Fittingly, Lusk's interception concluded in the northeast corner of the end zone, directly in front of several thousand Ute fans wearing red and white. A few seconds later after the final gun, the whole Ute team went over to thank their fans for their support amid the celebration.

Next up for the 7-0 Utes is UTEP at Rice Stadium on Saturday, followed by games at New Mexico and Air Force. The Utes conclude their regular season Nov. 19 against BYU in a game that could determine the WAC champion.


Anonymous said...

I find it hard to believe you can come up with 11 games better than this one. If I knew where Harold Lusk was right now I would buy him a few beers.

Locke said...

This is awesome. I was doing talk radio in Utah at the time and I recall this was the first ever regular season game where we traveled reporters and did shows live from the game. Fort Collins was nuts. It was as good a college environment as you could have. Every major publication was in the press box and those were the days when everyone had one writer so they all went to the biggest game of the week. The stars aligned and none of the other top college programs were playing big games that week. Therefore, I am surprised it isn't in your top 10 considering I can't recall to many times Utah played THE game of the week.

Anonymous said...

I'm enjoying this top fact it inspired me to put together a top 10 which I sent around to my brothers and some co-workers. However, I agree that this is much higher than #12. Behind the Fiesta Bowl and the 52-21 drubbing of the kitties, this was my resounding #3. One of the greatest games I've ever seen. I'd love to get my hands on a tape of this game. GO UTES!!!

Matthew said...

WAAAAAAAAYYYYY too low!! This is one of my favorite football games of all time.
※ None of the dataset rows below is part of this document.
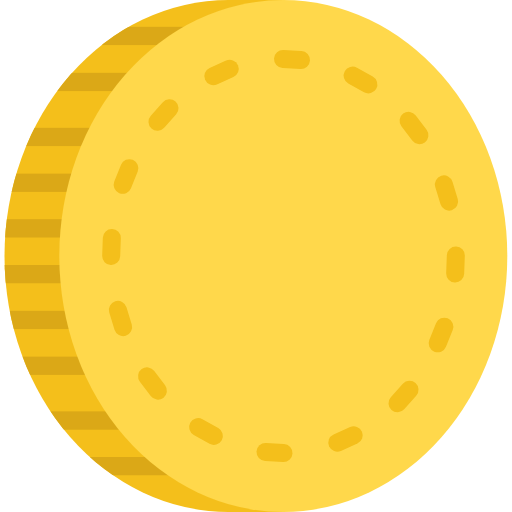
<!DOCTYPE html>
<html lang="en">
<head>
<meta charset="utf-8">
<title>Gold coin</title>
<style>
:root { --face: #ffd84b; --edge: #f4bf1b; --ridge: #dba817; --ground: #fff; }
html, body { margin: 0; background: var(--ground); overflow: hidden; }
svg { display: block; width: 512px; height: 512px; }
.edge { fill: var(--edge); }
.ridges { fill: var(--ridge); }
.face { fill: var(--face); }
.dashes { stroke: var(--edge); stroke-width: 18; stroke-linecap: round; }
</style>
</head>
<body>
<svg viewBox="0 0 512 512" role="img" aria-label="Gold coin with a ridged edge">
  <defs>
    <clipPath id="edge-shape"><ellipse cx="228.5" cy="256" rx="224" ry="256"/></clipPath>
    <rect id="ridge" width="230" height="18.3"/>
    <line id="dash" x1="-9" x2="9" y1="0" y2="0"/>
  </defs>
  <ellipse class="edge" cx="228.5" cy="256" rx="224" ry="256"/>
  <path class="edge" d="M228 0H283V512H228Z"/>
  <g class="ridges" clip-path="url(#edge-shape)">
    <use href="#ridge" y="26.8"/>
    <use href="#ridge" y="72.8"/>
    <use href="#ridge" y="127.8"/>
    <use href="#ridge" y="173.6"/>
    <use href="#ridge" y="219.2"/>
    <use href="#ridge" y="265"/>
    <use href="#ridge" y="310.8"/>
    <use href="#ridge" y="356.6"/>
    <use href="#ridge" y="411.4"/>
    <use href="#ridge" y="457"/>
  </g>
  <ellipse class="face" cx="283.3" cy="256" rx="224" ry="256"/>
  <g class="dashes">
    <use href="#dash" transform="translate(292 59.5) rotate(3)"/>
    <use href="#dash" transform="translate(360.5 80) rotate(29)"/>
    <use href="#dash" transform="translate(414 128) rotate(53)"/>
    <use href="#dash" transform="translate(446.5 193) rotate(73)"/>
    <use href="#dash" transform="translate(455.5 264.5) rotate(92)"/>
    <use href="#dash" transform="translate(441 335) rotate(112)"/>
    <use href="#dash" transform="translate(403.5 396.5) rotate(132)"/>
    <use href="#dash" transform="translate(345.5 439) rotate(156)"/>
    <use href="#dash" transform="translate(274.5 452.5) rotate(3)"/>
    <use href="#dash" transform="translate(206 431.5) rotate(29)"/>
    <use href="#dash" transform="translate(152.5 383.5) rotate(53)"/>
    <use href="#dash" transform="translate(120.5 318.5) rotate(73)"/>
    <use href="#dash" transform="translate(111.5 247) rotate(92)"/>
    <use href="#dash" transform="translate(126 176.5) rotate(112)"/>
    <use href="#dash" transform="translate(163.5 115) rotate(132)"/>
    <use href="#dash" transform="translate(221.5 72.5) rotate(156)"/>
  </g>
</svg>
</body>
</html>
I still have this game on VHS and watch it from time to time. While we did not capitalize on this game, it was on regional national television and just amazing.